Friday, May 29, 2009


Last night, I had plans to meet Brad after work to go to a new bar that opened in an up and coming part of town. He calls me in the afternoon: D’you mind if we go have dinner with my father? He’ll be at the restaurant where my brother works and he’s inviting us.

Not only am I always up for a dinner out and some good wine, and God knows Brad’s father never orders cheap wine, but I was genuinely happy to see his father.

Brad and I know each other since we were born, our fathers were friends in college. Brad’s father is like a dad to me. When I first moved into the city, an hour and a half away from my parent’s home, I could always go to Brad’s house for a good home cooked dinner.

I also used to go up to their cottage a lot, which is more a mansion than a cottage. But I didn’t even get a change to go once this winter. I’m working every Saturday night at the bar so I can never leave town for the week-end with Brad.

It had been a long time since I had seen him. Brad’s younger brother Chuck was also at the table with us. He’s a waiter here, in this nice little authentic Italian restaurant. My parmegianna was great and so was the stuffed veal roast.

After dinner, Chuck comes with Brad and I to go see that new trendy English pub. On the way there, we get a call from Max, an old friend of us. His father too was friends with our parents in college. Somewhere at Brad’s house, there’s a picture of the three of us, in the bathtub, at 4 years old.

Max is with is roommate and good friend Johnson, they live quite close to where we’re going.

We meet up in some grocery store parking lot, not too far from the bar. Brad pulls over incredibly close to them, so they can pass the joint they’re smoking thru the window.
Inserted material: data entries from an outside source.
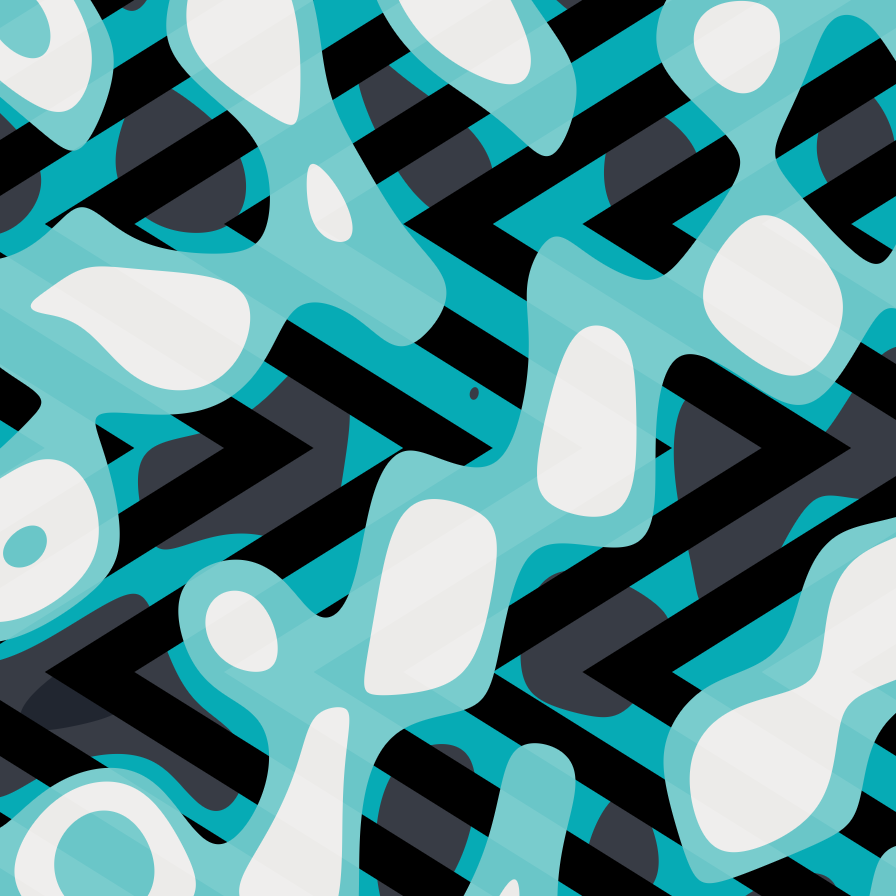
Give the GLSL for this pattern, as a WebGL 1 fragment shader.

```glsl
precision highp float;

uniform vec2 u_resolution;

// Colours
const vec3 BLACK = vec3(0.0);
const vec3 NAVY = vec3(0.13, 0.15, 0.19);
const vec3 SLATE = vec3(0.22, 0.235, 0.27);
const vec3 TEAL = vec3(0.025, 0.67, 0.71);
const vec3 AQUA = vec3(0.475, 0.80, 0.805);
const vec3 AQUA_SHADE = vec3(0.415, 0.775, 0.785);
const vec3 WHITE = vec3(0.938, 0.934, 0.928);
const vec3 WHITE_SHADE = vec3(0.925, 0.92, 0.912);

// Chevron stripes
const float STRIPE_PERIOD = 0.2;
const float STRIPE_FILL = 0.5;
const float ZIGZAG_HEIGHT = 0.5;
const float ZIGZAG_REACH = 0.4;

// Blob field: sum of waves with unit variance, cut at these levels
const int WAVES = 36;
const float MIN_FREQUENCY = 2.0;
const float MAX_FREQUENCY = 5.2;
const float SLATE_LEVEL = -1.95;
const float TEAL_LEVEL = -0.64;
const float AQUA_LEVEL = 0.0;
const float WHITE_LEVEL = 0.68;
const float CORE_LEVEL = 2.05;

const float TAU = 6.28319;

// Returns the field value in x and its gradient in yz
vec3 blobField(vec2 p) {
  vec3 sum = vec3(0.0);
  float power = 0.0;
  for (int i = 1; i <= WAVES; i++) {
    float n = float(i);
    float angle = TAU * fract(n * 0.61803);
    float phase = TAU * fract(sin(n * 12.9898) * 4375.85);
    float frequency = mix(MIN_FREQUENCY, MAX_FREQUENCY, fract(n * 0.75488));
    float weight = inversesqrt(frequency);
    vec2 wave = TAU * frequency * vec2(cos(angle), sin(angle));
    float t = dot(wave, p) + phase;
    sum += weight * vec3(sin(t), wave * cos(t));
    power += weight * weight;
  }
  return sum * sqrt(2.0 / power);
}

// Signed distance to the chevron stripes, negative inside
float chevronDistance(vec2 p) {
  float zigzag = abs(fract(p.y / ZIGZAG_HEIGHT) - 0.5) * 2.0;
  float across = fract((p.x - ZIGZAG_REACH * zigzag) / STRIPE_PERIOD);
  float steepness = length(vec2(1.0, 2.0 * ZIGZAG_REACH / ZIGZAG_HEIGHT));
  return (abs(across - 0.5) - 0.5 * STRIPE_FILL) * STRIPE_PERIOD / steepness;
}

// Smooth coverage from a signed distance, one pixel wide
float coverage(float inside, float pixel) {
  return clamp(inside / pixel + 0.5, 0.0, 1.0);
}

void main() {
  float side = min(u_resolution.x, u_resolution.y);
  float pixel = 1.0 / side;
  vec2 p = gl_FragCoord.xy / side;

  vec3 field = blobField(p);
  float step1 = pixel * max(length(field.yz), 1.0);
  float stripe = coverage(-chevronDistance(p), pixel);

  // Dark layers below the stripes
  vec3 color = NAVY;
  color = mix(color, SLATE, coverage(field.x - SLATE_LEVEL, step1));
  color = mix(color, TEAL, coverage(field.x - TEAL_LEVEL, step1));
  color = mix(color, BLACK, stripe);

  // Pale layers above, faintly shaded between the stripes
  vec3 aqua = mix(AQUA_SHADE, AQUA, stripe);
  vec3 white = mix(WHITE_SHADE, WHITE, stripe);
  color = mix(color, aqua, coverage(field.x - AQUA_LEVEL, step1));
  color = mix(color, white, coverage(field.x - WHITE_LEVEL, step1));
  color = mix(color, aqua, coverage(field.x - CORE_LEVEL, step1));

  gl_FragColor = vec4(color, 1.0);
}
```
I don’t say anything, but now that there’s five of us, the chances of finding a place are pretty slim. I know this is a trendy and so quite busy spot. You can always squeeze yourself at the bar when you’re only two, but a table for five, at 9 on a Thursday night? Good luck.

As I expected, the bar is packed. I look around to see what the hype is all about. It’s really just some English pub. Apparently they’re all about that gastro pub trend, where they revisit traditional pub grub with fresh ingredients and new techniques. I hate the expression gastro pub. To me, gastro refers more to the stomach in its most medical and acid oozing form than to gastronomy. Why the unnecessary medical abbreviation? Just call it a damn gastronomy pub.

I suggest an old tavern, an institution in town, that’s just a few blocks away. It’s a huge place, a family business of more than 75 years, where they serve big bocks of beer and steaks the size of dictionaries.

They have a huge heated and covered patio. This is quite a set up, they even have a small kitchen with a grill outside. We go sit at the bar. The guys are happy; there’s a sport game on the big flat screen hung behind the bar. I couldn’t care less.

I started talking with Chuck, Brad’s brother. It’s been a while since we had a conversation.

He’s a smart kid, but he thinks a bit too much. Also, he’s a prisoner of his own life.

When I moved to the city, right before University, I was effectively cutting the bridge with my past. And though it might have been rough and lonely at first, it was incredibly liberating.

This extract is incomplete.